--- START ---

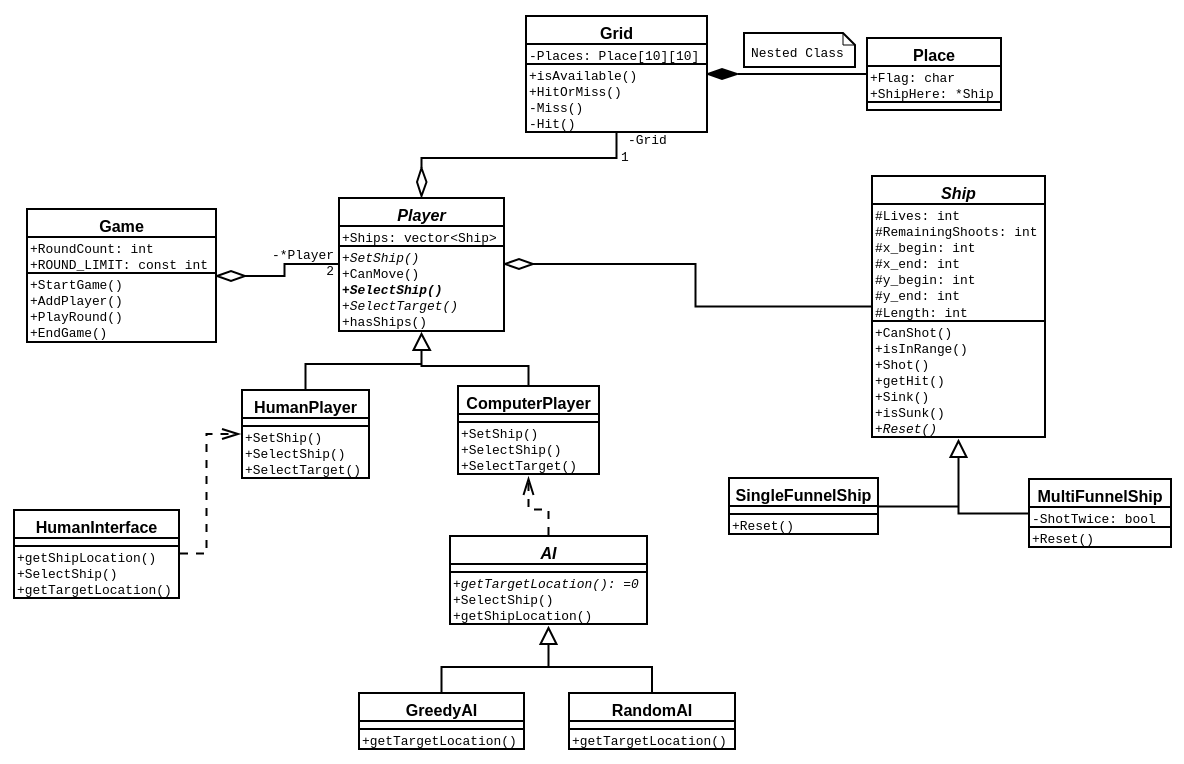
<!DOCTYPE html>
<html lang="en">
<head>
<meta charset="utf-8">
<title>Class diagram</title>
<style>
:root { --ink: #000; --paper: #fff; --row: 16.1px; }
* { box-sizing: border-box; margin: 0; padding: 0; }
html, body { width: 1184px; height: 764px; overflow: hidden; background: var(--paper); }
.diagram { position: relative; width: 1184px; height: 764px; color: var(--ink); font: 12.9px/var(--row) "Liberation Mono", monospace; }
.edges { position: absolute; left: 0; top: 0; }
.edges .line { fill: none; stroke: var(--ink); stroke-width: 2; }
.edges .open { fill: var(--paper); stroke: var(--ink); stroke-width: 2; }
.edges .solid { fill: var(--ink); stroke: var(--ink); stroke-width: 2; }
.edges .dashed { stroke-dasharray: 8 8; }
.edges .thin { stroke-width: 1; }
.class { position: absolute; display: flex; flex-direction: column; border: 2px solid var(--ink); background: var(--paper); }
.class h2 { height: 26px; font: bold 16.1px/32px "Liberation Sans", sans-serif; text-align: center; white-space: nowrap; }
.class ul { list-style: none; border-top: 2px solid var(--ink); padding: 4px 0 0 2px; margin-bottom: -2px; white-space: pre; }
.class ul.empty { height: 8px; margin: 0; padding: 0; }
.class .abstract { font-style: italic; }
.class .strong { font-weight: bold; }
.label { position: absolute; white-space: pre; }
.label.end { text-align: right; }

#grid { left: 525px; top: 15px; width: 183px; }
#place { left: 866px; top: 37px; width: 136px; }
#game { left: 26px; top: 208px; width: 191px; }
#player { left: 338px; top: 197px; width: 167px; }
#ship { left: 871px; top: 175px; width: 175px; }
#human-player { left: 241px; top: 389px; width: 129px; }
#computer-player { left: 457px; top: 385px; width: 143px; }
#human-interface { left: 13px; top: 509px; width: 167px; }
#ai { left: 449px; top: 535px; width: 199px; }
#greedy-ai { left: 358px; top: 692px; width: 167px; }
#random-ai { left: 568px; top: 692px; width: 168px; }
#single-funnel-ship { left: 728px; top: 477px; width: 151px; }
#multi-funnel-ship { left: 1028px; top: 478px; width: 144px; }
#role-grid { left: 628px; top: 133px; }
#count-grid { left: 621px; top: 150px; }
#role-player { right: 850px; top: 248px; }
#count-player { right: 850px; top: 264px; }
#note-text { left: 751px; top: 46px; }
</style>
</head>
<body>
<main class="diagram">
  <svg class="edges" width="1184" height="764" viewBox="0 0 1184 764" aria-hidden="true">
    <g id="note">
      <polygon class="open" points="744,33 843,33 855,45 855,67 744,67"/>
      <path class="line thin" d="M843 33V45H855"/>
    </g>
    <g id="aggregations">
      <path class="line" d="M738 74H867"/>
      <polygon class="solid" points="708,74 722,69 737,74 722,79"/>
      <path class="line" d="M616.5 132V158H421.5V168"/>
      <polygon class="open" points="421.5,168 426.5,182 421.5,196 417,182"/>
      <path class="line" d="M245 276H284.5V264H339"/>
      <polygon class="open" points="217,276 231,271 245,276 231,281"/>
      <path class="line" d="M533 264H695.5V306.5H872"/>
      <polygon class="open" points="505,264 519,259 533,264 519,269"/>
    </g>
    <g id="generalizations">
      <path class="line" d="M421.5 350V364H305.5V390M421.5 350V366H528.5V386"/>
      <polygon class="open" points="421.5,334 413.5,350 430,350"/>
      <path class="line" d="M548.5 644V667H441.5V693M548.5 667H652V693"/>
      <polygon class="open" points="548.5,628 540.5,644 556.5,644"/>
      <path class="line" d="M958.5 457V506.5H878M958.5 457V513.5H1029"/>
      <polygon class="open" points="958.5,441 950.5,457 966.5,457"/>
    </g>
    <g id="dependencies">
      <path class="line dashed" d="M180 553.5H206.5V434H237"/>
      <path class="line" d="M222 429L238 434L222 439"/>
      <path class="line dashed" d="M548.5 535V509.5H528.5V480"/>
      <path class="line" d="M523.5 495L528.5 479L533.5 495"/>
    </g>
  </svg>

  <section class="class" id="grid">
    <h2>Grid</h2>
    <ul><li>-Places: Place[10][10]</li></ul>
    <ul><li>+isAvailable()</li><li>+HitOrMiss()</li><li>-Miss()</li><li>-Hit()</li></ul>
  </section>

  <section class="class" id="place">
    <h2>Place</h2>
    <ul><li>+Flag: char</li><li>+ShipHere: *Ship</li></ul>
    <ul class="empty"></ul>
  </section>

  <section class="class" id="game">
    <h2>Game</h2>
    <ul><li>+RoundCount: int</li><li>+ROUND_LIMIT: const int</li></ul>
    <ul><li>+StartGame()</li><li>+AddPlayer()</li><li>+PlayRound()</li><li>+EndGame()</li></ul>
  </section>

  <section class="class" id="player">
    <h2 class="abstract">Player</h2>
    <ul><li>+Ships: vector&lt;Ship&gt;</li></ul>
    <ul><li class="abstract">+SetShip()</li><li>+CanMove()</li><li class="abstract strong">+SelectShip()</li><li class="abstract">+SelectTarget()</li><li>+hasShips()</li></ul>
  </section>

  <section class="class" id="ship">
    <h2 class="abstract">Ship</h2>
    <ul><li>#Lives: int</li><li>#RemainingShoots: int</li><li>#x_begin: int</li><li>#x_end: int</li><li>#y_begin: int</li><li>#y_end: int</li><li>#Length: int</li></ul>
    <ul><li>+CanShot()</li><li>+isInRange()</li><li>+Shot()</li><li>+getHit()</li><li>+Sink()</li><li>+isSunk()</li><li class="abstract">+Reset()</li></ul>
  </section>

  <section class="class" id="human-player">
    <h2>HumanPlayer</h2>
    <ul class="empty"></ul>
    <ul><li>+SetShip()</li><li>+SelectShip()</li><li>+SelectTarget()</li></ul>
  </section>

  <section class="class" id="computer-player">
    <h2>ComputerPlayer</h2>
    <ul class="empty"></ul>
    <ul><li>+SetShip()</li><li>+SelectShip()</li><li>+SelectTarget()</li></ul>
  </section>

  <section class="class" id="human-interface">
    <h2>HumanInterface</h2>
    <ul class="empty"></ul>
    <ul><li>+getShipLocation()</li><li>+SelectShip()</li><li>+getTargetLocation()</li></ul>
  </section>

  <section class="class" id="ai">
    <h2 class="abstract">AI</h2>
    <ul class="empty"></ul>
    <ul><li class="abstract">+getTargetLocation(): =0</li><li>+SelectShip()</li><li>+getShipLocation()</li></ul>
  </section>

  <section class="class" id="greedy-ai">
    <h2>GreedyAI</h2>
    <ul class="empty"></ul>
    <ul><li>+getTargetLocation()</li></ul>
  </section>

  <section class="class" id="random-ai">
    <h2>RandomAI</h2>
    <ul class="empty"></ul>
    <ul><li>+getTargetLocation()</li></ul>
  </section>

  <section class="class" id="single-funnel-ship">
    <h2>SingleFunnelShip</h2>
    <ul class="empty"></ul>
    <ul><li>+Reset()</li></ul>
  </section>

  <section class="class" id="multi-funnel-ship">
    <h2>MultiFunnelShip</h2>
    <ul><li>-ShotTwice: bool</li></ul>
    <ul><li>+Reset()</li></ul>
  </section>

  <p class="label" id="note-text">Nested Class</p>
  <span class="label" id="role-grid">-Grid</span>
  <span class="label" id="count-grid">1</span>
  <span class="label end" id="role-player">-*Player</span>
  <span class="label end" id="count-player">2</span>
</main>
</body>
</html>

--- END ---

> _EXERCISE OBJECTIVE_
What you return must be the entries above, exactly as they appear, without any pictures.

> _TASK RESPONSE_
<!DOCTYPE html>
<html lang="en">
<head>
<meta charset="utf-8">
<title>Class diagram</title>
<style>
:root { --ink: #000; --paper: #fff; --row: 16.1px; }
* { box-sizing: border-box; margin: 0; padding: 0; }
html, body { width: 1184px; height: 764px; overflow: hidden; background: var(--paper); }
.diagram { position: relative; width: 1184px; height: 764px; color: var(--ink); font: 12.9px/var(--row) "Liberation Mono", monospace; }
.edges { position: absolute; left: 0; top: 0; }
.edges .line { fill: none; stroke: var(--ink); stroke-width: 2; }
.edges .open { fill: var(--paper); stroke: var(--ink); stroke-width: 2; }
.edges .solid { fill: var(--ink); stroke: var(--ink); stroke-width: 2; }
.edges .dashed { stroke-dasharray: 8 8; }
.edges .thin { stroke-width: 1; }
.class { position: absolute; display: flex; flex-direction: column; border: 2px solid var(--ink); background: var(--paper); }
.class h2 { height: 26px; font: bold 16.1px/32px "Liberation Sans", sans-serif; text-align: center; white-space: nowrap; }
.class ul { list-style: none; border-top: 2px solid var(--ink); padding: 4px 0 0 2px; margin-bottom: -2px; white-space: pre; }
.class ul.empty { height: 8px; margin: 0; padding: 0; }
.class .abstract { font-style: italic; }
.class .strong { font-weight: bold; }
.label { position: absolute; white-space: pre; }
.label.end { text-align: right; }

#grid { left: 525px; top: 15px; width: 183px; }
#place { left: 866px; top: 37px; width: 136px; }
#game { left: 26px; top: 208px; width: 191px; }
#player { left: 338px; top: 197px; width: 167px; }
#ship { left: 871px; top: 175px; width: 175px; }
#human-player { left: 241px; top: 389px; width: 129px; }
#computer-player { left: 457px; top: 385px; width: 143px; }
#human-interface { left: 13px; top: 509px; width: 167px; }
#ai { left: 449px; top: 535px; width: 199px; }
#greedy-ai { left: 358px; top: 692px; width: 167px; }
#random-ai { left: 568px; top: 692px; width: 168px; }
#single-funnel-ship { left: 728px; top: 477px; width: 151px; }
#multi-funnel-ship { left: 1028px; top: 478px; width: 144px; }
#role-grid { left: 628px; top: 133px; }
#count-grid { left: 621px; top: 150px; }
#role-player { right: 850px; top: 248px; }
#count-player { right: 850px; top: 264px; }
#note-text { left: 751px; top: 46px; }
</style>
</head>
<body>
<main class="diagram">
  <svg class="edges" width="1184" height="764" viewBox="0 0 1184 764" aria-hidden="true">
    <g id="note">
      <polygon class="open" points="744,33 843,33 855,45 855,67 744,67"/>
      <path class="line thin" d="M843 33V45H855"/>
    </g>
    <g id="aggregations">
      <path class="line" d="M738 74H867"/>
      <polygon class="solid" points="708,74 722,69 737,74 722,79"/>
      <path class="line" d="M616.5 132V158H421.5V168"/>
      <polygon class="open" points="421.5,168 426.5,182 421.5,196 417,182"/>
      <path class="line" d="M245 276H284.5V264H339"/>
      <polygon class="open" points="217,276 231,271 245,276 231,281"/>
      <path class="line" d="M533 264H695.5V306.5H872"/>
      <polygon class="open" points="505,264 519,259 533,264 519,269"/>
    </g>
    <g id="generalizations">
      <path class="line" d="M421.5 350V364H305.5V390M421.5 350V366H528.5V386"/>
      <polygon class="open" points="421.5,334 413.5,350 430,350"/>
      <path class="line" d="M548.5 644V667H441.5V693M548.5 667H652V693"/>
      <polygon class="open" points="548.5,628 540.5,644 556.5,644"/>
      <path class="line" d="M958.5 457V506.5H878M958.5 457V513.5H1029"/>
      <polygon class="open" points="958.5,441 950.5,457 966.5,457"/>
    </g>
    <g id="dependencies">
      <path class="line dashed" d="M180 553.5H206.5V434H237"/>
      <path class="line" d="M222 429L238 434L222 439"/>
      <path class="line dashed" d="M548.5 535V509.5H528.5V480"/>
      <path class="line" d="M523.5 495L528.5 479L533.5 495"/>
    </g>
  </svg>

  <section class="class" id="grid">
    <h2>Grid</h2>
    <ul><li>-Places: Place[10][10]</li></ul>
    <ul><li>+isAvailable()</li><li>+HitOrMiss()</li><li>-Miss()</li><li>-Hit()</li></ul>
  </section>

  <section class="class" id="place">
    <h2>Place</h2>
    <ul><li>+Flag: char</li><li>+ShipHere: *Ship</li></ul>
    <ul class="empty"></ul>
  </section>

  <section class="class" id="game">
    <h2>Game</h2>
    <ul><li>+RoundCount: int</li><li>+ROUND_LIMIT: const int</li></ul>
    <ul><li>+StartGame()</li><li>+AddPlayer()</li><li>+PlayRound()</li><li>+EndGame()</li></ul>
  </section>

  <section class="class" id="player">
    <h2 class="abstract">Player</h2>
    <ul><li>+Ships: vector&lt;Ship&gt;</li></ul>
    <ul><li class="abstract">+SetShip()</li><li>+CanMove()</li><li class="abstract strong">+SelectShip()</li><li class="abstract">+SelectTarget()</li><li>+hasShips()</li></ul>
  </section>

  <section class="class" id="ship">
    <h2 class="abstract">Ship</h2>
    <ul><li>#Lives: int</li><li>#RemainingShoots: int</li><li>#x_begin: int</li><li>#x_end: int</li><li>#y_begin: int</li><li>#y_end: int</li><li>#Length: int</li></ul>
    <ul><li>+CanShot()</li><li>+isInRange()</li><li>+Shot()</li><li>+getHit()</li><li>+Sink()</li><li>+isSunk()</li><li class="abstract">+Reset()</li></ul>
  </section>

  <section class="class" id="human-player">
    <h2>HumanPlayer</h2>
    <ul class="empty"></ul>
    <ul><li>+SetShip()</li><li>+SelectShip()</li><li>+SelectTarget()</li></ul>
  </section>

  <section class="class" id="computer-player">
    <h2>ComputerPlayer</h2>
    <ul class="empty"></ul>
    <ul><li>+SetShip()</li><li>+SelectShip()</li><li>+SelectTarget()</li></ul>
  </section>

  <section class="class" id="human-interface">
    <h2>HumanInterface</h2>
    <ul class="empty"></ul>
    <ul><li>+getShipLocation()</li><li>+SelectShip()</li><li>+getTargetLocation()</li></ul>
  </section>

  <section class="class" id="ai">
    <h2 class="abstract">AI</h2>
    <ul class="empty"></ul>
    <ul><li class="abstract">+getTargetLocation(): =0</li><li>+SelectShip()</li><li>+getShipLocation()</li></ul>
  </section>

  <section class="class" id="greedy-ai">
    <h2>GreedyAI</h2>
    <ul class="empty"></ul>
    <ul><li>+getTargetLocation()</li></ul>
  </section>

  <section class="class" id="random-ai">
    <h2>RandomAI</h2>
    <ul class="empty"></ul>
    <ul><li>+getTargetLocation()</li></ul>
  </section>

  <section class="class" id="single-funnel-ship">
    <h2>SingleFunnelShip</h2>
    <ul class="empty"></ul>
    <ul><li>+Reset()</li></ul>
  </section>

  <section class="class" id="multi-funnel-ship">
    <h2>MultiFunnelShip</h2>
    <ul><li>-ShotTwice: bool</li></ul>
    <ul><li>+Reset()</li></ul>
  </section>

  <p class="label" id="note-text">Nested Class</p>
  <span class="label" id="role-grid">-Grid</span>
  <span class="label" id="count-grid">1</span>
  <span class="label end" id="role-player">-*Player</span>
  <span class="label end" id="count-player">2</span>
</main>
</body>
</html>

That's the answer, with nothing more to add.